–Report tentatively expected to review axicabtagene ciloleucel (Kite Pharmaceuticals) and tisagenlecleucel-t (Novartis)–



Boston, Mass., July 19, 2017 – The Institute for Clinical and Economic Review (ICER) will develop a report assessing the comparative clinical effectiveness and value of chimeric antigen receptor T-cell (CAR-T) therapies for treatment of certain types of cancer. The report is tentatively expected to consider two therapies currently under review by the FDA: axicabtagene ciloleucel (Kite Pharmaceuticals) and tisagenlecleucel-t (Novartis).

If approved, axicabtagene ciloleucel is expected to be used in the treatment of relapsed or refractory aggressive non-Hodgkin’s lymphoma in adult patients who are not eligible for autologous stem cell transplant. An approval decision is expected in December of 2017.

Tisagenlecleucel-t is under review for treatment of relapsed or refractory B-cell acute lymphoblastic leukemia in pediatric and young adult patients, with an approval decision expected in September of 2017. Novartis is also expected to file later this year for a second indication for diffuse large B-cell lymphoma in adults.

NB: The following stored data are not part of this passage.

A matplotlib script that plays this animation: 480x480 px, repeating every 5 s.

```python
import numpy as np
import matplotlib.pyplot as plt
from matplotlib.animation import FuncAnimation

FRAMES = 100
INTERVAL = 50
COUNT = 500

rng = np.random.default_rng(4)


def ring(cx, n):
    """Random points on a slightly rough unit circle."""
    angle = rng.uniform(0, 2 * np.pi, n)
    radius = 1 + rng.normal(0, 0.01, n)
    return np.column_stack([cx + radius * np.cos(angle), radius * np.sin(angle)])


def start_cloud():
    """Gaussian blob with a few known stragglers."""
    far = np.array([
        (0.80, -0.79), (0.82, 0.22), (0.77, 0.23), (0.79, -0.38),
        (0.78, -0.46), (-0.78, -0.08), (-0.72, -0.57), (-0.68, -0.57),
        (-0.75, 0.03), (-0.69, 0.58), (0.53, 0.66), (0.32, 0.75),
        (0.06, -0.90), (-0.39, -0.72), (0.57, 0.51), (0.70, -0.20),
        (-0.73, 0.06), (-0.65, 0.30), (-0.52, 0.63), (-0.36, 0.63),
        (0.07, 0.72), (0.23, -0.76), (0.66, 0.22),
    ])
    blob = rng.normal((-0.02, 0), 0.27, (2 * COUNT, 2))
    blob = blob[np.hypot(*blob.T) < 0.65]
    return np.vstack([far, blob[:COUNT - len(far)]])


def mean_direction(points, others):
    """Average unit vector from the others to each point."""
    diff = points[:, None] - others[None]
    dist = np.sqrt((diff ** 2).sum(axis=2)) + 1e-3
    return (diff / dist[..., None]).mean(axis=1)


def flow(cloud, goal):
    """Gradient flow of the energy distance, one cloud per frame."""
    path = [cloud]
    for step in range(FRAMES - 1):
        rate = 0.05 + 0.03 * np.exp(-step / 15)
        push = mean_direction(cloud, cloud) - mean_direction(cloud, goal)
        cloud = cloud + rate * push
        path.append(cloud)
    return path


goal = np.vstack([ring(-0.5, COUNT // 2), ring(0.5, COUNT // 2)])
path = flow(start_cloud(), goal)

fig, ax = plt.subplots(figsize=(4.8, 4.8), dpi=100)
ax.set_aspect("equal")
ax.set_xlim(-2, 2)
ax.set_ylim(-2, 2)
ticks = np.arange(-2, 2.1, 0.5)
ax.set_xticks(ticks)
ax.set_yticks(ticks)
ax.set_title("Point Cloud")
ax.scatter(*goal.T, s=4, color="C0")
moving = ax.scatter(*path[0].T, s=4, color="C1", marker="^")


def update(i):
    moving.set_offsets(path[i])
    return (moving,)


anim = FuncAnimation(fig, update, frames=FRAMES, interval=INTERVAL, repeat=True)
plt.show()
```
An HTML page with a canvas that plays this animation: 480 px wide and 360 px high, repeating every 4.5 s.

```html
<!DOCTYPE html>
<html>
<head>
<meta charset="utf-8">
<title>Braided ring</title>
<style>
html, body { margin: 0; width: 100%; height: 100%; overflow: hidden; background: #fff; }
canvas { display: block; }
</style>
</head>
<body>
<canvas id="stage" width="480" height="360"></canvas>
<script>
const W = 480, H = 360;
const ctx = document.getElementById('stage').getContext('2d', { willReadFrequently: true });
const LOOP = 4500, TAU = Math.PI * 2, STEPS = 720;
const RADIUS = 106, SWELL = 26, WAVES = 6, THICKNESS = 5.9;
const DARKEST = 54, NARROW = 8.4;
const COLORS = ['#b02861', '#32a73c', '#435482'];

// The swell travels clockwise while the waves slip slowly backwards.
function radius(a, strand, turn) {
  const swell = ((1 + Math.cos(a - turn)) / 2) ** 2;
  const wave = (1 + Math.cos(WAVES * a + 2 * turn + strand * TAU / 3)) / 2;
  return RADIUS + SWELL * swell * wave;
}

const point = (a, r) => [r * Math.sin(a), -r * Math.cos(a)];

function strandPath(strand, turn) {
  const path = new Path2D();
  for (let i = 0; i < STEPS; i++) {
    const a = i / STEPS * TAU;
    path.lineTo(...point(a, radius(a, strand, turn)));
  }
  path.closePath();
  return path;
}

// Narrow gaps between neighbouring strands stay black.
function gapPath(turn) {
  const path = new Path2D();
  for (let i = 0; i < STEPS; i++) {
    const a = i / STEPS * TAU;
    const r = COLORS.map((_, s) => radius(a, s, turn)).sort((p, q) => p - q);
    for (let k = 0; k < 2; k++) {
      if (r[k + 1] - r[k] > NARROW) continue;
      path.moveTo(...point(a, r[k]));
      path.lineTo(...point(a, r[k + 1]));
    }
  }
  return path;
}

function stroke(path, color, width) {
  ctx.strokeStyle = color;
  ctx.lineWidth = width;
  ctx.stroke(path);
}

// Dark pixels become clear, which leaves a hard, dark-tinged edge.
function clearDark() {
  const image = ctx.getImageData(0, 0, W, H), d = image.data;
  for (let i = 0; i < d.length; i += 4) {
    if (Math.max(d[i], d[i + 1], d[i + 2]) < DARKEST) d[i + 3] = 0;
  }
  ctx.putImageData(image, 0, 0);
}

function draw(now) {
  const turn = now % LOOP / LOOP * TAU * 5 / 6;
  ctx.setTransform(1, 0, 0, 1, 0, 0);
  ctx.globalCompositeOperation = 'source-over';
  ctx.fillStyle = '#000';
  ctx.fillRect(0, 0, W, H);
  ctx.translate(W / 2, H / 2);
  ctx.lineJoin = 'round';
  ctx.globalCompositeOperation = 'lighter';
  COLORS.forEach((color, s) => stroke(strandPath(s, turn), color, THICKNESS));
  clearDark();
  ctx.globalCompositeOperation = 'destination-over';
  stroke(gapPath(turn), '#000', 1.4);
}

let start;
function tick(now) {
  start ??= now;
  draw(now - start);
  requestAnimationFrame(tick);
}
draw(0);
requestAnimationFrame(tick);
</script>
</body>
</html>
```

The scope of ICER’s review is subject to change based on feedback received from stakeholders, including clinical experts and patients.

An “Open Input” period begins today, and comments on the topic will be accepted from all interested stakeholders until August 4, 2017 at 5 PM ET. The Open Input period is intended to allow stakeholders to share key information relevant to the development of the evidence report. During this time, ICER will also contact key patient groups and clinical experts to gain further insights on the patient perspective and clinical context of this new treatment option.

For more information about the Open Input period, including further explanation of the types of information that may be most helpful to development of the report, visit ICER’s website. ICER’s Manufacturer Engagement Guide and ICER’s Patient Participation Guide and Patient Guide to Open Input provide additional information for manufacturers and patient groups.

There are no page limits to Open Input submissions, and input received will be incorporated throughout report development. All input can be emailed to publiccomments@icer-review.org and must be received by 5 PM ET on August 4, 2017 in order to be considered.

A Draft Scoping Document, which will provide more detail on ICER’s proposed scope for the review, will be available on or about August 9, 2017 and will be open to public comment for three weeks.

The report will be the subject of a March 2018 meeting of the California Technology Assessment Forum (CTAF). During the meeting, the independent panel will deliberate and vote on the comparative clinical effectiveness, benefits or disadvantages, and contextual considerations of the therapy. The panel will discuss the implications of the votes for policy and practice with a roundtable including clinical experts and patients to provide guidance to patients, clinicians, insurers, and policymakers in making informed, evidence-based decisions related to use of the treatments.

The key dates for ICER’s review of CAR-T therapies are included below:
  • Open Input Period: July 19 – August 4, 2017
  • Draft Scoping Document Posted: August 9, 2017
    • Public comment period: August 9- August 29, 2017
  • Final Scoping Document Posted: September 7, 2017
  • Draft Evidence Report Posted: December 19, 2017
    • Public comment period: December 19, 2017 – January 24, 2018
  • Evidence Report Posted: February 15, 2018
  • Public Meeting: March 2, 2018
  • Final Report Posted: March 16, 2018
About ICER

The Institute for Clinical and Economic Review (ICER) is an independent non-profit research institute that produces reports analyzing the evidence on the effectiveness and value of drugs and other medical services. ICER’s reports include evidence-based calculations of prices for new drugs that accurately reflect the degree of improvement expected in long-term patient outcomes, while also highlighting price levels that might contribute to unaffordable short-term cost growth for the overall health care system.

ICER’s reports incorporate extensive input from all stakeholders and are the subject of public hearings through three core programs: the California Technology Assessment Forum (CTAF), the Midwest Comparative Effectiveness Public Advisory Council (Midwest CEPAC), and the New England Comparative Effectiveness Public Advisory Council (New England CEPAC). These independent panels review ICER’s reports at public meetings to deliberate on the evidence and develop recommendations for how patients, clinicians, insurers, and policymakers can improve the quality and value of health care. For more information about ICER, please visit ICER’s website.